> [Problem to solve]
Copy out all lines in the data below containing the string "ease".

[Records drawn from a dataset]
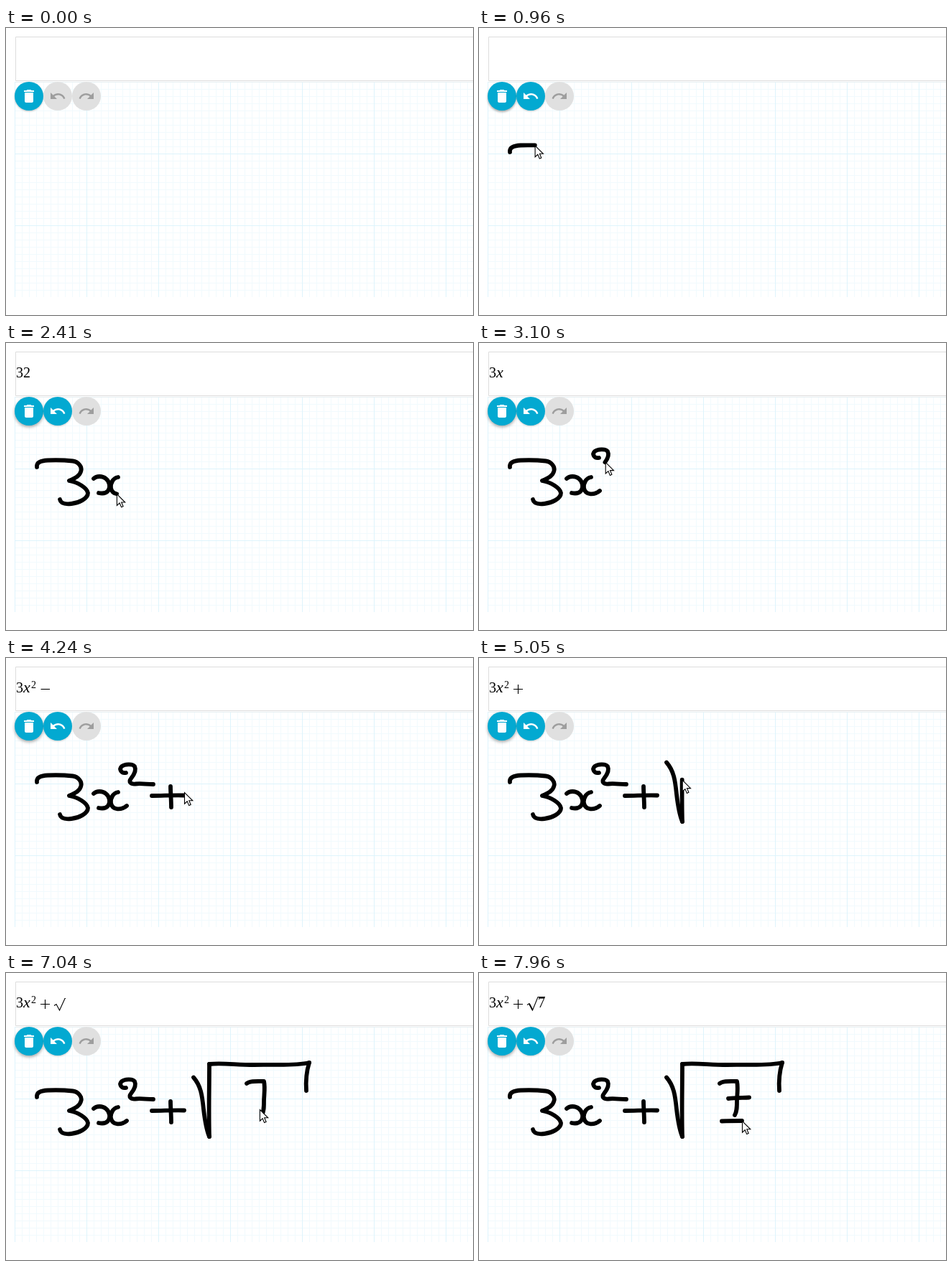
An HTML page for the animation above (8000 ms loop, 650 px wide and 400 px high).

```html
<!DOCTYPE html>
<html lang="en">
<head>
<meta charset="utf-8">
<title>Handwritten formula</title>
<style>
  html, body { margin: 0; width: 100%; height: 100%; overflow: hidden; background: #fff; }
  svg { display: block; width: 650px; height: 400px; }
  #ink path { fill: none; stroke: #000; stroke-width: 5.8; stroke-linecap: round; stroke-linejoin: round; }
  #formula text { font: 20px "Liberation Serif", "Noto Serif", serif; }
  #formula .var { font-style: italic; font-size: 22px; }
  #formula .sup { font-size: 14px; }
  #formula path { fill: none; stroke: #000; stroke-width: 1.1; }
</style>
</head>
<body>
<svg viewBox="0 0 650 400">
  <defs>
    <pattern id="minor" x="12" y="75" width="10" height="10" patternUnits="userSpaceOnUse">
      <path d="M.5 0V10M0 .5H10" stroke="#f1fafd" fill="none"/>
    </pattern>
    <pattern id="major" x="12" y="75" width="100" height="100" patternUnits="userSpaceOnUse">
      <path d="M.5 0V100M0 .5H100" stroke="#def4fc" fill="none"/>
    </pattern>
    <path id="undoIcon" d="M12.5 8c-2.65 0-5.05.99-6.9 2.6L2 7v9h9l-3.62-3.62c1.39-1.16 3.16-1.88 5.12-1.88 3.54 0 6.55 2.31 7.6 5.5l2.37-.78C21.08 11.03 17.15 8 12.5 8z"/>
  </defs>

  <path d="M660 12.5H13.5V73.5H660" fill="none" stroke="#dcdcdc"/>
  <rect x="12" y="75" width="638" height="300" fill="url(#minor)"/>
  <rect x="12" y="75" width="638" height="300" fill="url(#major)"/>
  <path d="M13 75.5H650" stroke="#e6eef1"/>

  <g id="formula">
    <text id="three" x="14" y="48">3</text>
    <text id="two" x="24" y="48">2</text>
    <text id="ex" class="var" x="24" y="48">x</text>
    <text id="square" class="sup" x="35" y="41.5">2</text>
    <path id="minus" d="M48.5 43.5H61"/>
    <path id="plus" d="M48 43.5H61M54.5 37V50"/>
    <path id="emptyRoot" d="M67 45.5L70 43.5L74.5 52L82 35.5H83"/>
    <g id="root">
      <path d="M67 44.5L70 42.5L74.5 52L82 33.5H92"/>
      <path d="M70 43L74.5 51.5" style="stroke-width:1.8"/>
      <text x="82" y="48">7</text>
    </g>
  </g>

  <g id="buttons">
    <circle id="trash" cx="32" cy="95" r="20" fill="#03a9d1"/>
    <circle id="undo" cx="72" cy="95" r="20"/>
    <circle cx="112" cy="95" r="20" fill="#e0e0e0"/>
    <path transform="translate(20 83)" fill="#fff" d="M6 19c0 1.1.9 2 2 2h8c1.1 0 2-.9 2-2V7H6v12zM19 4h-3.5l-1-1h-5l-1 1H5v2h14V4z"/>
    <use id="undoMark" href="#undoIcon" x="60" y="83"/>
    <use href="#undoIcon" transform="translate(124 83) scale(-1 1)" fill="#9e9e9e"/>
  </g>

  <g id="ink"></g>
  <path id="cursor" d="M.5 .5V16.2L4.2 12.8L6.7 18.6L9.2 17.5L6.8 11.8H11.8Z" fill="#fff" stroke="#000" stroke-width="1.1"/>
</svg>
<script>
const LOOP = 8000;
const $ = id => document.getElementById(id);

// Pen strokes: start, end, path
const strokes = [
  [800, 1520, "M43 173C42 166 49 164 58 163.5C70 163 84 163.5 93 164.5C101 165.5 106 173 104.5 178C103 185 97 188 88 192C100 194 113 202 114 209C114 217 101 223 91 224C82 225 76 223 75 218"],
  [1760, 2010, "M122 189C126 185 134 185 139 189C144 193 146 201 142 206C139 210 134 210 129 209"],
  [2180, 2520, "M156 187C149 188 145 196 146 202C148 213 161 212 168 206"],
  [2860, 3300, "M167 160C160 161 157 155 161 151C165 148 176 147 179 151C182 157 178 163 174 168C170 173 174 176 180 175.5C188 174.5 196 176 205 176"],
  [3600, 3820, "M203 192C218 192 233 191 248 191.5"],
  [3960, 4120, "M229 179C229 188 230 198 230 208"],
  [4530, 4810, "M261 145.5C271 157 273 170 275 190C277 207 279 219 283 228"],
  [4930, 5140, "M283 228C282 195 283 160 283 127"],
  [5140, 5560, "M283 127C300 125 320 128 345 128C370 127 400 130 422 125"],
  [5560, 5740, "M422 125C418 138 417 150 418 164"],
  [6480, 6950, "M335 154C340 150 350 151 359 151C361 160 359 171 359 179C359 187 359 193 356 198"],
  [7180, 7380, "M347 175C356 174 366 174 376 173.5"],
  [7690, 7950, "M338 206.5C347 206 356 206 366 206"]
].map(([start, end, d]) => {
  const path = document.createElementNS("http://www.w3.org/2000/svg", "path");
  path.setAttribute("d", d);
  $("ink").append(path);
  const length = path.getTotalLength();
  path.style.strokeDasharray = `${length} ${length + 20}`;
  return { start, end, path, length };
});

// Cursor stops while the pen is up: time, x, y
const hover = [
  [270, 553, 394], [1700, 128, 191], [2640, 176, 186], [4240, 248, 187],
  [4400, 261, 145], [6210, 350, 161], [7480, 376, 173]
];

const stops = hover.concat(strokes.flatMap(({ start, end, path, length }) => {
  const a = path.getPointAtLength(0), b = path.getPointAtLength(length);
  return [[start, a.x, a.y], [end, b.x, b.y]];
})).sort((a, b) => a[0] - b[0]);

// Formula parts: id, shown from, shown until
const parts = [
  ["three", 1880, LOOP], ["two", 2400, 2850], ["ex", 2850, LOOP],
  ["square", 3540, LOOP], ["minus", 4160, 4330], ["plus", 4330, LOOP],
  ["emptyRoot", 6400, 7300], ["root", 7300, LOOP]
];

const clamp = v => Math.max(0, Math.min(1, v));
const ease = v => v * v * (3 - 2 * v);
const show = (el, on) => { el.style.display = on ? "" : "none"; };

function cursorAt(t) {
  const s = strokes.find(s => t >= s.start && t < s.end);
  if (s) {
    const p = s.path.getPointAtLength(s.length * (t - s.start) / (s.end - s.start));
    return [p.x, p.y];
  }
  const i = stops.findIndex(k => k[0] > t);
  if (i < 0) return stops[stops.length - 1].slice(1);
  if (i === 0) return stops[0].slice(1);
  const [t0, x0, y0] = stops[i - 1], [t1, x1, y1] = stops[i];
  const f = ease((t - t0) / (t1 - t0));
  return [x0 + (x1 - x0) * f, y0 + (y1 - y0) * f];
}

function draw(t) {
  for (const { start, end, path, length } of strokes) {
    show(path, t > start);
    path.style.strokeDashoffset = length * (1 - clamp((t - start) / (end - start)));
  }
  for (const [id, from, until] of parts) show($(id), t >= from && t < until);

  const active = t >= 800;
  const lift = ease(clamp((t - 800) / 220));
  $("trash").style.filter = `drop-shadow(0 ${1.5 + lift}px ${1 + lift}px rgba(0,0,0,${0.25 + 0.1 * lift}))`;
  $("undo").style.filter = active ? "drop-shadow(0 1px 1px rgba(0,0,0,.2))" : "none";
  $("undo").setAttribute("fill", active ? "#03a9d1" : "#e0e0e0");
  $("undoMark").setAttribute("fill", active ? "#fff" : "#9e9e9e");

  const [x, y] = cursorAt(t);
  show($("cursor"), t >= 270);
  $("cursor").setAttribute("transform", `translate(${x.toFixed(1)} ${y.toFixed(1)})`);
}

const begin = performance.now();
function tick() {
  draw((performance.now() - begin) % LOOP);
  requestAnimationFrame(tick);
}
tick();
</script>
</body>
</html>
```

> [Worked solution]
const ease = v => v * v * (3 - 2 * v);
  const f = ease((t - t0) / (t1 - t0));
  const lift = ease(clamp((t - 800) / 220));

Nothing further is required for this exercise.